# Pictures paired with source code
··········

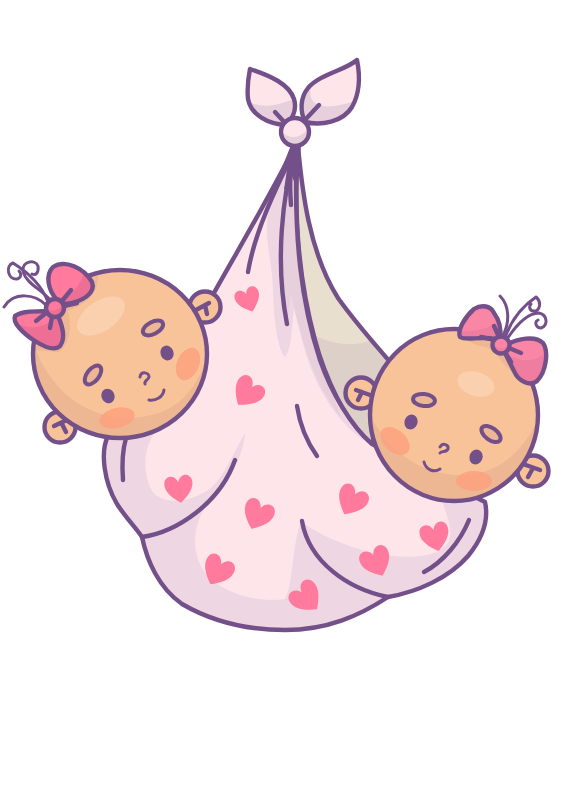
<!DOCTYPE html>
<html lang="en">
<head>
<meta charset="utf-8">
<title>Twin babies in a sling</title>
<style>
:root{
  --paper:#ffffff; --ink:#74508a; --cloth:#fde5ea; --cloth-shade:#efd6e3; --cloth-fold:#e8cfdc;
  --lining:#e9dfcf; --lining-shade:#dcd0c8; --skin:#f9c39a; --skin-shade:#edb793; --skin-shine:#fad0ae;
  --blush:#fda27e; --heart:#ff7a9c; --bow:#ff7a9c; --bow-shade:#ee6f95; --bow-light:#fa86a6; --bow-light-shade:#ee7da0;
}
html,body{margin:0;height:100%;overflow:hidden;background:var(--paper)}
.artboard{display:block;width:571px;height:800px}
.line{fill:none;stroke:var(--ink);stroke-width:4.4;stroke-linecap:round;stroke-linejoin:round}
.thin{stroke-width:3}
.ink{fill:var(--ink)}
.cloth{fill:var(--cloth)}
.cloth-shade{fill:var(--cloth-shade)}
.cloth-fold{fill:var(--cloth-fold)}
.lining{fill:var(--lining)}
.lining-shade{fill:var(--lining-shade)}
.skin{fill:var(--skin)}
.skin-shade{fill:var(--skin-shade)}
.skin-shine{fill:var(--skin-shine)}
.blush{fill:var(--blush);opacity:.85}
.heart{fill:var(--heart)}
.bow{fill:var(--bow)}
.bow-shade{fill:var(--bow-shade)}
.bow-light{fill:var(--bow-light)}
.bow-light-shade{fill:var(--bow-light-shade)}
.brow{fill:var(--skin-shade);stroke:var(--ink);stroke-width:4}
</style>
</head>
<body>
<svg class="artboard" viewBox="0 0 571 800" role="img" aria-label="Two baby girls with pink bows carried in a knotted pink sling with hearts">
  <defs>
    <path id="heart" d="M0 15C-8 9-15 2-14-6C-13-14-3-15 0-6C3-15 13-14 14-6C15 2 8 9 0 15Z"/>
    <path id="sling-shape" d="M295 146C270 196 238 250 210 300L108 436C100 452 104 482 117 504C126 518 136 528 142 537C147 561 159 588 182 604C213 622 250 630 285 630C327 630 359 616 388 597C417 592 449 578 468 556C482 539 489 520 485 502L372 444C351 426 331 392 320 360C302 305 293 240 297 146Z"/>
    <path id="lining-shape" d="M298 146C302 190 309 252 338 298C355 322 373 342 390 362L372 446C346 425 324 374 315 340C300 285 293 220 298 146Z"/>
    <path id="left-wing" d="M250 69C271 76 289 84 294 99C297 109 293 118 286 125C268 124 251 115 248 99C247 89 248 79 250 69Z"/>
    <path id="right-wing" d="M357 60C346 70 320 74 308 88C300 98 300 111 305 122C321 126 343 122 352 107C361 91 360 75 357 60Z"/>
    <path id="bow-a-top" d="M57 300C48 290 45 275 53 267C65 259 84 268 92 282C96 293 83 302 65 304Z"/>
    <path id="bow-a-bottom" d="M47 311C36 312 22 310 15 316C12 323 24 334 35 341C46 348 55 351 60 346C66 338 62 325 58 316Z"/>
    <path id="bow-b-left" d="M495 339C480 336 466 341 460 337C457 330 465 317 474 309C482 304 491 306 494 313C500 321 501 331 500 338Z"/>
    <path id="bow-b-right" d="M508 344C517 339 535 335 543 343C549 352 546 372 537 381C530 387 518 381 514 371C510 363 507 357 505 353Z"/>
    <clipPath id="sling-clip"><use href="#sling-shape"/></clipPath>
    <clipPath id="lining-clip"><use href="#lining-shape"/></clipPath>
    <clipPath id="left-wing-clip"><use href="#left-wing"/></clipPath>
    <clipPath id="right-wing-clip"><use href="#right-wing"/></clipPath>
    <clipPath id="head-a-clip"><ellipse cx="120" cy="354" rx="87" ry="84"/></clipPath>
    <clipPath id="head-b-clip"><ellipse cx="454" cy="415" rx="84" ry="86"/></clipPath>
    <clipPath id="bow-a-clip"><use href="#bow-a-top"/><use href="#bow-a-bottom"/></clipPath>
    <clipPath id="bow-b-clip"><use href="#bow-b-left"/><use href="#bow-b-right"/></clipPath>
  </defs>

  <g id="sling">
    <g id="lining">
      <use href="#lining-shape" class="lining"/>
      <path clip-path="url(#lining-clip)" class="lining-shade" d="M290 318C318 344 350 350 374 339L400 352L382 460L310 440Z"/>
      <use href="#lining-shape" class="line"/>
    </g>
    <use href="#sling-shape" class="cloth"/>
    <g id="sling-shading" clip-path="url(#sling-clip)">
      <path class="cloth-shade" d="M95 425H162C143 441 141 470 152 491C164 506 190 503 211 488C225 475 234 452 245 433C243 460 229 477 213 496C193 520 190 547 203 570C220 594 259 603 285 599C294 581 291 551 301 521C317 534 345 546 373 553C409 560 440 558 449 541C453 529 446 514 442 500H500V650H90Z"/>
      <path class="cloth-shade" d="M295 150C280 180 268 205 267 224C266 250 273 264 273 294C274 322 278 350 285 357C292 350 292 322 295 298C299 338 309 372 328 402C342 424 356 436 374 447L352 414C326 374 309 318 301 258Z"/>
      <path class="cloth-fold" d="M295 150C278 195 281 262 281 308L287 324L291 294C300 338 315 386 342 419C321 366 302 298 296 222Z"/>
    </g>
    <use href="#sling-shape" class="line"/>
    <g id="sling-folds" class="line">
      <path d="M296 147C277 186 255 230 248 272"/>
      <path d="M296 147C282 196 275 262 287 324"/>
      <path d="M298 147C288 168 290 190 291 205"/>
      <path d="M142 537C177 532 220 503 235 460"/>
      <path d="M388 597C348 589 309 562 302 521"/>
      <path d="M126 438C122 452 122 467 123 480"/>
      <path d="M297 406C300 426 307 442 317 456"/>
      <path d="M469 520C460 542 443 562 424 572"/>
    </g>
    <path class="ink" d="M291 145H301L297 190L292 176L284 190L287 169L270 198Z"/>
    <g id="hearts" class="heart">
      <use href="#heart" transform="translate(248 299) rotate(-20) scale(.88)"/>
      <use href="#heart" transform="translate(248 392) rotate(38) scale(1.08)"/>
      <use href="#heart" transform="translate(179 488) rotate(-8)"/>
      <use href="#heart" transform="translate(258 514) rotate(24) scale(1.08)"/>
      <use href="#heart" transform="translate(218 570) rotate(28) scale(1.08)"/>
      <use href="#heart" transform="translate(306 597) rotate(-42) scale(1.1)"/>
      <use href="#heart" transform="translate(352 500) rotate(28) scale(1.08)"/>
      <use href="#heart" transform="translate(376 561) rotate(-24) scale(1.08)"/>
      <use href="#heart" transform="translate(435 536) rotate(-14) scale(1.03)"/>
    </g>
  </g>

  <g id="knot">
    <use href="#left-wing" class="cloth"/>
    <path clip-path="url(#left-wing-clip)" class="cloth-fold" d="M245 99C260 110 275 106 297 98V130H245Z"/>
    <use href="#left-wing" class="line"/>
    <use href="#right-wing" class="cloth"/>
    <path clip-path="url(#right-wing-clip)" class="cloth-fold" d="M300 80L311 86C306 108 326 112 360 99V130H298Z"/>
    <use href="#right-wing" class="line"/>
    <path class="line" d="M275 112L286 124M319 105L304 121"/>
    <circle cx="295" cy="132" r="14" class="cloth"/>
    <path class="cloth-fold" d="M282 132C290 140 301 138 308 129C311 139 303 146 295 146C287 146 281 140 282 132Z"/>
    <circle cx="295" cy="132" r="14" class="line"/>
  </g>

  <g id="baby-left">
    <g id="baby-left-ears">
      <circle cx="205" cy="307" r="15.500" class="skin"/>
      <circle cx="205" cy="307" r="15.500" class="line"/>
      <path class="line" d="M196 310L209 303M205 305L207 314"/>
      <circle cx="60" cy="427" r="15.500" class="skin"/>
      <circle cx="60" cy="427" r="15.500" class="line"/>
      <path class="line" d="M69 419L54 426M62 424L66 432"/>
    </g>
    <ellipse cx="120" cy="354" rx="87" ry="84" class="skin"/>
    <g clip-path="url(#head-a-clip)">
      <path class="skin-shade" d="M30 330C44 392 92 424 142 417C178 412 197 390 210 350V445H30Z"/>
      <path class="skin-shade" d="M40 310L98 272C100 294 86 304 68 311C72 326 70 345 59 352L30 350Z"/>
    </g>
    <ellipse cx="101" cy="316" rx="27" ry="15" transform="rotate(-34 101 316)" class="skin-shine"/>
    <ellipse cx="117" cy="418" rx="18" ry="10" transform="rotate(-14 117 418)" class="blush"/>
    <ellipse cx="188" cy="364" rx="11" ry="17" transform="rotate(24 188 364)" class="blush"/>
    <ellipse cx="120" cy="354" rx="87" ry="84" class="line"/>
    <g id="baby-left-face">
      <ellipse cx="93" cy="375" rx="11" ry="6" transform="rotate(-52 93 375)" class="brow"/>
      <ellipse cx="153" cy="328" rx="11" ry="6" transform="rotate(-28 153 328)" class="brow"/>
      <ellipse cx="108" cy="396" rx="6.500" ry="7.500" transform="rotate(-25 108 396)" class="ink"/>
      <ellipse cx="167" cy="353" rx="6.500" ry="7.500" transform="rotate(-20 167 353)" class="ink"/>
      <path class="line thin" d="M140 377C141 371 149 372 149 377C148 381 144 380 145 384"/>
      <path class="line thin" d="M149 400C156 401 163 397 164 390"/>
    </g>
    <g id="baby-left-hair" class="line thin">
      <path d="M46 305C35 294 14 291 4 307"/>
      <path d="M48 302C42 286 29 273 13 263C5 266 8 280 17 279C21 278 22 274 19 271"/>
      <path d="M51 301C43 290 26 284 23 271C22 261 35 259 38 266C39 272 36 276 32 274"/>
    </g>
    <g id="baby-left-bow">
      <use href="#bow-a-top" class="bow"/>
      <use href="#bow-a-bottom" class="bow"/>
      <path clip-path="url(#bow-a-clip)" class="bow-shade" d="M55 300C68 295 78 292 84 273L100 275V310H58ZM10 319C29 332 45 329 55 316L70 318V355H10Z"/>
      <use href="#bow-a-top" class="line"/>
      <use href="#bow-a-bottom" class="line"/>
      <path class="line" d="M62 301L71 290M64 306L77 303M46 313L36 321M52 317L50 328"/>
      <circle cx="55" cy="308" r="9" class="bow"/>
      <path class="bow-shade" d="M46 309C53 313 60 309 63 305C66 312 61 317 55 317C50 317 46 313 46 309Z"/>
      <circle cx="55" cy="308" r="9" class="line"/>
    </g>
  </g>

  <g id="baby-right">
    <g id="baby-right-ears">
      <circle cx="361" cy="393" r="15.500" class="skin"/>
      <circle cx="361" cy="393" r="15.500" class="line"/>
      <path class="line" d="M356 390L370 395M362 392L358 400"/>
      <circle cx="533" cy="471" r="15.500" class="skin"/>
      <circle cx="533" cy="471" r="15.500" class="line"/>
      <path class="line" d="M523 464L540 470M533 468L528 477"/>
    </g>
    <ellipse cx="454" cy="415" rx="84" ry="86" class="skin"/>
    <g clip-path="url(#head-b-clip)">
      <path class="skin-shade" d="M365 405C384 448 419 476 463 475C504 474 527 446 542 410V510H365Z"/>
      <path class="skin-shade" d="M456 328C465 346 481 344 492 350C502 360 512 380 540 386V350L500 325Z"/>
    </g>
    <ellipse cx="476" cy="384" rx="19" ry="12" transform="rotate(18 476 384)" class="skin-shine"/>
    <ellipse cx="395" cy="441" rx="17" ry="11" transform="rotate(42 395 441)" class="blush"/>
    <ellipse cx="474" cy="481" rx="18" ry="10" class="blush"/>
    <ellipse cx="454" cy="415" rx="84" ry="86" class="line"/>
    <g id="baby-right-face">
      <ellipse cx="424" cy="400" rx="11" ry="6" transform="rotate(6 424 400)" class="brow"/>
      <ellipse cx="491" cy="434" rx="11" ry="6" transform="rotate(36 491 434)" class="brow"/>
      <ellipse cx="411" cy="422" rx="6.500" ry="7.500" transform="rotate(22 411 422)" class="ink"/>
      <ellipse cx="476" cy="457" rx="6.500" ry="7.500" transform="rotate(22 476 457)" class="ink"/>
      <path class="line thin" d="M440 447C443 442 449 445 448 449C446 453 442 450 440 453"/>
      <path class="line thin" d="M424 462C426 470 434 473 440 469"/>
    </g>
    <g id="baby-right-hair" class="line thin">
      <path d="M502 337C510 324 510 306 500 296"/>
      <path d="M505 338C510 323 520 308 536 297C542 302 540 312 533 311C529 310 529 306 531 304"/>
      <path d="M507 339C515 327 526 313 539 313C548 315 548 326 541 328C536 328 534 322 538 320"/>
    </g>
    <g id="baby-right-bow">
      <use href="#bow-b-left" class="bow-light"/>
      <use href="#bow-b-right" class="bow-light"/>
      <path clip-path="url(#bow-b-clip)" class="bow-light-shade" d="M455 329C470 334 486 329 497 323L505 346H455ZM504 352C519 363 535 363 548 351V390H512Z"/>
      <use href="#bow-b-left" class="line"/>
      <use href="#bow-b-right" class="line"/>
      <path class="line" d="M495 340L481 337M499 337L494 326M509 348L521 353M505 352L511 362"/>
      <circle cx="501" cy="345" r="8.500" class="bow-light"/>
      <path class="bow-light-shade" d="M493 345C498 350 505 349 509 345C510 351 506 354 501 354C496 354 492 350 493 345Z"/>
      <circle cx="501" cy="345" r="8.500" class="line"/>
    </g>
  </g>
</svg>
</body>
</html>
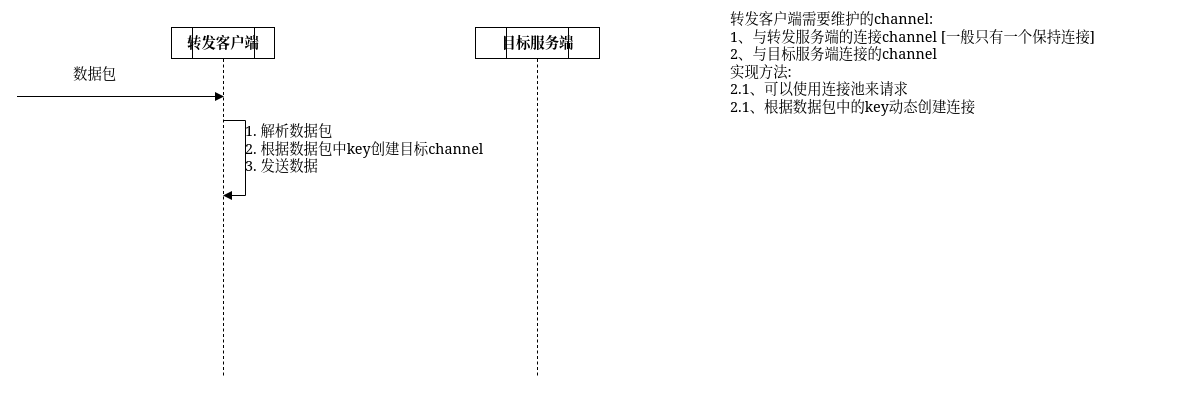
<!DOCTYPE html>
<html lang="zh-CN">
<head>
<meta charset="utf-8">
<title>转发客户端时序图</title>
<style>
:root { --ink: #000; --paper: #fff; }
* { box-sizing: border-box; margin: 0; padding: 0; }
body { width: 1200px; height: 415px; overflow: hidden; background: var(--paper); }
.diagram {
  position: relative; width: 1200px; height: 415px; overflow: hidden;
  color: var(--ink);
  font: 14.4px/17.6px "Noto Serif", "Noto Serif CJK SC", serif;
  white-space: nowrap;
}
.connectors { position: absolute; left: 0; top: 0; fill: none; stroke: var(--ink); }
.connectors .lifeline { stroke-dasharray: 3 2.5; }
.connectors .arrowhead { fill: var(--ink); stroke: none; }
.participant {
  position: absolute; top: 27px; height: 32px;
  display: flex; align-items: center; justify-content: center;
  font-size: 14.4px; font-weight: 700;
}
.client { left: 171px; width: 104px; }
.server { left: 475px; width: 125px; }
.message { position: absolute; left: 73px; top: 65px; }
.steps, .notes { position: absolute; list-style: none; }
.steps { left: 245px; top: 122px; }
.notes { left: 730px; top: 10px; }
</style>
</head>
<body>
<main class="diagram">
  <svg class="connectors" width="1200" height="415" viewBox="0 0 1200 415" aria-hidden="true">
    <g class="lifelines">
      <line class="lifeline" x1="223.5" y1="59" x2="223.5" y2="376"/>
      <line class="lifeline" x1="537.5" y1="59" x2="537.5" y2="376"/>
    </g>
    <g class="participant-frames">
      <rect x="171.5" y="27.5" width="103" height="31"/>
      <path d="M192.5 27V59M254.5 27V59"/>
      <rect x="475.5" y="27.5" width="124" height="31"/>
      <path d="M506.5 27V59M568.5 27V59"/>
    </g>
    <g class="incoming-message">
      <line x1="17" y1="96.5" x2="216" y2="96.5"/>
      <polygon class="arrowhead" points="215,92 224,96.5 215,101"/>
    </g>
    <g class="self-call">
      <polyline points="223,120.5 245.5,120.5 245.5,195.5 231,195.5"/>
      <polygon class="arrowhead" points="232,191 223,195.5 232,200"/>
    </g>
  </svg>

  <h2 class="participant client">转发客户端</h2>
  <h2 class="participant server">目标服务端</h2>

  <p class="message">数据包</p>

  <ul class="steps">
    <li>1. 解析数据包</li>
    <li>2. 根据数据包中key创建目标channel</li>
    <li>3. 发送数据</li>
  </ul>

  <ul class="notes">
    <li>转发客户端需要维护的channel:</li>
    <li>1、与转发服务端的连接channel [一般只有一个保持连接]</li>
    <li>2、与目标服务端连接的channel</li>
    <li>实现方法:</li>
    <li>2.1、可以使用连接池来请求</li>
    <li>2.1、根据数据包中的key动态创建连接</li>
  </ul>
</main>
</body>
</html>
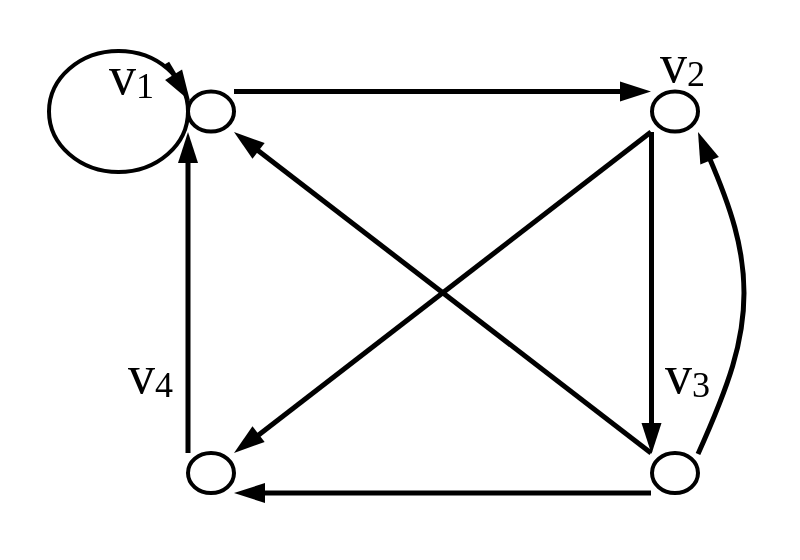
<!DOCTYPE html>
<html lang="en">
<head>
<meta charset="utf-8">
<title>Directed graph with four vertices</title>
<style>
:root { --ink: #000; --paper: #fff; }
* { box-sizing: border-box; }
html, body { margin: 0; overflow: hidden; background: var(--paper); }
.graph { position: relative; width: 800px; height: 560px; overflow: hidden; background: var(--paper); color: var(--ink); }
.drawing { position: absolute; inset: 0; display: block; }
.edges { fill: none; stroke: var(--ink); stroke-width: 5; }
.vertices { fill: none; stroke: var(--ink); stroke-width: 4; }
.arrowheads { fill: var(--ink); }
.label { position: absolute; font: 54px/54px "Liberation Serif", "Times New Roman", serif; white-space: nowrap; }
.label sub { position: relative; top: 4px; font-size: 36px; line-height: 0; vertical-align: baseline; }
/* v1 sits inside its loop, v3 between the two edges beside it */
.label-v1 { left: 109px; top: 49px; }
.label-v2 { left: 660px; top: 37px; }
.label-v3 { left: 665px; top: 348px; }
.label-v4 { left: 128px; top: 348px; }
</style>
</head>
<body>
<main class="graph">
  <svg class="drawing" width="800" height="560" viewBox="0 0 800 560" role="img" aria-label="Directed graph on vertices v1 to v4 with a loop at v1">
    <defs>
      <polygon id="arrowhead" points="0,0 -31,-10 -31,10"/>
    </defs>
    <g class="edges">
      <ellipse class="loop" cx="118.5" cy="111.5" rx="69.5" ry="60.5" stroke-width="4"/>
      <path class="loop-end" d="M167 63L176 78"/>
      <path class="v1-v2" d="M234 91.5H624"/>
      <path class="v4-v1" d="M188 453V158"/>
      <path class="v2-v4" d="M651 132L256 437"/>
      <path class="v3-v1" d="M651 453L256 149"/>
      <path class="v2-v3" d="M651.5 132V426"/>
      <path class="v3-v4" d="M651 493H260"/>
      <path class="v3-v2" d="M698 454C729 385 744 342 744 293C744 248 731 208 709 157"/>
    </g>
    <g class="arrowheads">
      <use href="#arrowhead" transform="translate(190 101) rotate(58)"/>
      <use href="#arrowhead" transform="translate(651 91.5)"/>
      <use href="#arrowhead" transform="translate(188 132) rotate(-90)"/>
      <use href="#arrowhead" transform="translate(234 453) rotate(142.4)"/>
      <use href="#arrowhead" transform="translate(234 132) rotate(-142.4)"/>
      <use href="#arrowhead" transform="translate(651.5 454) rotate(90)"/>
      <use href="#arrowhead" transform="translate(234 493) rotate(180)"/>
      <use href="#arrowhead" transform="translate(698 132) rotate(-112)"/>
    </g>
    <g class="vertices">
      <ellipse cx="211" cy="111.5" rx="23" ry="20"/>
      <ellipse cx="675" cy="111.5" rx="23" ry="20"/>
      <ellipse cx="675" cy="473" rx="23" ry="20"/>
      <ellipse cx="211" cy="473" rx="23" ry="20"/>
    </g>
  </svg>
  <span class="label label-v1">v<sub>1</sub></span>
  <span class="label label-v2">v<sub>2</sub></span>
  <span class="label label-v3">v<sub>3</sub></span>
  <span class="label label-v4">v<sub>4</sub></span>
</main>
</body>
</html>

··········

# Your assignment
Lines containing the word "none" are to be pulled from the records and copied.

# Task result
.line{fill:none;stroke:var(--ink);stroke-width:4.4;stroke-linecap:round;stroke-linejoin:round}
.connectors { position: absolute; left: 0; top: 0; fill: none; stroke: var(--ink); }
.connectors .arrowhead { fill: var(--ink); stroke: none; }
.steps, .notes { position: absolute; list-style: none; }
.edges { fill: none; stroke: var(--ink); stroke-width: 5; }
.vertices { fill: none; stroke: var(--ink); stroke-width: 4; }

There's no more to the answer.